Strehle has set up a website that demonstrates how easy it is to track a user online using a favicon. He said it’s for research purposes, has released his source code online, and detailed a lengthy explanation of how supercookies work on his website.
The scariest part of the favicon vulnerability is how easily it bypasses traditional methods people use to keep themselves private online. According to Strehle, the supercookie bypasses the “private” mode of Chrome, Safari, Edge, and Firefox.
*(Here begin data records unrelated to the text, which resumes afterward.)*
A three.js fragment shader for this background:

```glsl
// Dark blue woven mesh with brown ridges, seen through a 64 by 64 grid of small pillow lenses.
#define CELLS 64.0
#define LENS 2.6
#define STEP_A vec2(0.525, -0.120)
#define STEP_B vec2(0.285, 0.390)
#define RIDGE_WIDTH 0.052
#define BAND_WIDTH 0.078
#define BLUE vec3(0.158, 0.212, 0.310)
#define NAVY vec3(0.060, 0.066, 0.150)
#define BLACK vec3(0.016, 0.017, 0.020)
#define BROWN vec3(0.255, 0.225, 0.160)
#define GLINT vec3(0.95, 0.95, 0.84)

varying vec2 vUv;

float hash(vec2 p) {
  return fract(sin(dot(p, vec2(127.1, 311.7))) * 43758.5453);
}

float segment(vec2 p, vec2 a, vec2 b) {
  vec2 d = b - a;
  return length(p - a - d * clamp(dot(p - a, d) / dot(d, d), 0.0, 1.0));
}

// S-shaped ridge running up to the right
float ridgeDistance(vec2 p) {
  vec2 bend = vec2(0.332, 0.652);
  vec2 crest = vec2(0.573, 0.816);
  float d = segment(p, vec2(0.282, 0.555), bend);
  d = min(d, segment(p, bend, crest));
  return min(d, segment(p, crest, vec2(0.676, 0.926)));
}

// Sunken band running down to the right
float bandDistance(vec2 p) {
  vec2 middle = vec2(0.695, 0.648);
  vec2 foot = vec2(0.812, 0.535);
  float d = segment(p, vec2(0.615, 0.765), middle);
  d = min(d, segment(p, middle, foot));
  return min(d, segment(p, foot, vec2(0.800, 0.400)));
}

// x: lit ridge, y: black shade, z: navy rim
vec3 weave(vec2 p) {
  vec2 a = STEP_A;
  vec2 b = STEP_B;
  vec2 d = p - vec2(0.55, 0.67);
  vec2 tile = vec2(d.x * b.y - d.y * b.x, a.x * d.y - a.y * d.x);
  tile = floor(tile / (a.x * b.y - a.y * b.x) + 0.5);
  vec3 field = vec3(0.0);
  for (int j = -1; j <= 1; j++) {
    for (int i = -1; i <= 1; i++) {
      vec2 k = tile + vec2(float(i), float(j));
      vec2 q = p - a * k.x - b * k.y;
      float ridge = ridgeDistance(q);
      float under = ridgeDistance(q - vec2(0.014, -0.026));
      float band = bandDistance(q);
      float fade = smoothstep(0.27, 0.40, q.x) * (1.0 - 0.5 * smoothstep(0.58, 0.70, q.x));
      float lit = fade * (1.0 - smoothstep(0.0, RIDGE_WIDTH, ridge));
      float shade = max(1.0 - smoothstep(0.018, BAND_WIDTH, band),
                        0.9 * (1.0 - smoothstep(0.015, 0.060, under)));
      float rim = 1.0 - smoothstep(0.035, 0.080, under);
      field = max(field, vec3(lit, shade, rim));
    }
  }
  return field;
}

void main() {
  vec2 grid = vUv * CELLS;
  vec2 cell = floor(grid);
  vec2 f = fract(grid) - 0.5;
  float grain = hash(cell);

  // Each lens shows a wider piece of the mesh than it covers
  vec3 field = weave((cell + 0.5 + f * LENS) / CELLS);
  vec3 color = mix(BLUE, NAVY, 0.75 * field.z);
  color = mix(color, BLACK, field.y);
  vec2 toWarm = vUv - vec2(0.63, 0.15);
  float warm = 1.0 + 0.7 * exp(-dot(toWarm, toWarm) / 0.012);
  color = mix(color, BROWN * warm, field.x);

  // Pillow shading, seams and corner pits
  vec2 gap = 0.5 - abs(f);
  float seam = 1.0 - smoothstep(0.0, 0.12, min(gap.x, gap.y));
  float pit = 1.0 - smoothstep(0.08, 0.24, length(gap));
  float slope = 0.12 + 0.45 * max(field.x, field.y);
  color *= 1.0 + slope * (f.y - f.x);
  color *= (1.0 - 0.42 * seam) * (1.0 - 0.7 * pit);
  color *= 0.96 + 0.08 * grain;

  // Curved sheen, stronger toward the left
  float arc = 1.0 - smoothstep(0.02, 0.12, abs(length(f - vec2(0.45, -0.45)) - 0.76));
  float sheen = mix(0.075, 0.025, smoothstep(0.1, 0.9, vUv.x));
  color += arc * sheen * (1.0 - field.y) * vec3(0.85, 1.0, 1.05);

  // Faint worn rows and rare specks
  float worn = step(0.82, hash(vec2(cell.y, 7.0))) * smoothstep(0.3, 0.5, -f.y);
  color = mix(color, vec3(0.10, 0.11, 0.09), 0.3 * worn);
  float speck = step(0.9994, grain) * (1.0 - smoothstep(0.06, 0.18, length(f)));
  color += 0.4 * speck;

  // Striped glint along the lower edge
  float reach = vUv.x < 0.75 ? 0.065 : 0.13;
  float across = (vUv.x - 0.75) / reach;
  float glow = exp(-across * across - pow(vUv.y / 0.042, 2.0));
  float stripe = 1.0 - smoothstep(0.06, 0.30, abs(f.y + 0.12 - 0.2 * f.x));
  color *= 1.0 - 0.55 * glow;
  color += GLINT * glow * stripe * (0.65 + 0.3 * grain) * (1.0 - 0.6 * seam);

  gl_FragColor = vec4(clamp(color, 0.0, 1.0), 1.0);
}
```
Clearing your cache, surfing behind a VPN, or using an ad-blocker won’t stop a malicious favicon from tracking you.
Post Syndicated from Bruce Schneier original https://www.schneier.com/blog/archives/2020/08/identifying_peo_9.html
Interesting paper: “Replication: Why We Still Can’t Browse in Peace: On the Uniqueness and Reidentifiability of Web Browsing Histories“:
We examine the threat to individuals’ privacy based on the feasibility of reidentifying users through distinctive profiles of their browsing history visible to websites and third parties. This work replicates and extends the 2012 paper Why Johnny Can’t Browse in Peace: On the Uniqueness of Web Browsing History Patterns. The original work demonstrated that browsing profiles are highly distinctive and stable.We reproduce those results and extend the original work to detail the privacy risk posed by the aggregation of browsing histories. Our dataset consists of two weeks of browsing data from ~52,000 Firefox users. Our work replicates the original paper’s core findings by identifying 48,919 distinct browsing profiles, of which 99% are unique. High uniqueness hold seven when histories are truncated to just 100 top sites. Wethen find that for users who visited 50 or more distinct do-mains in the two-week data collection period, ~50% can be reidentified using the top 10k sites. Reidentifiability rose to over 80% for users that browsed 150 or more distinct domains.Finally, we observe numerous third parties pervasive enough to gather web histories sufficient to leverage browsing history as an identifier.
One of the authors of the original study comments on the replication.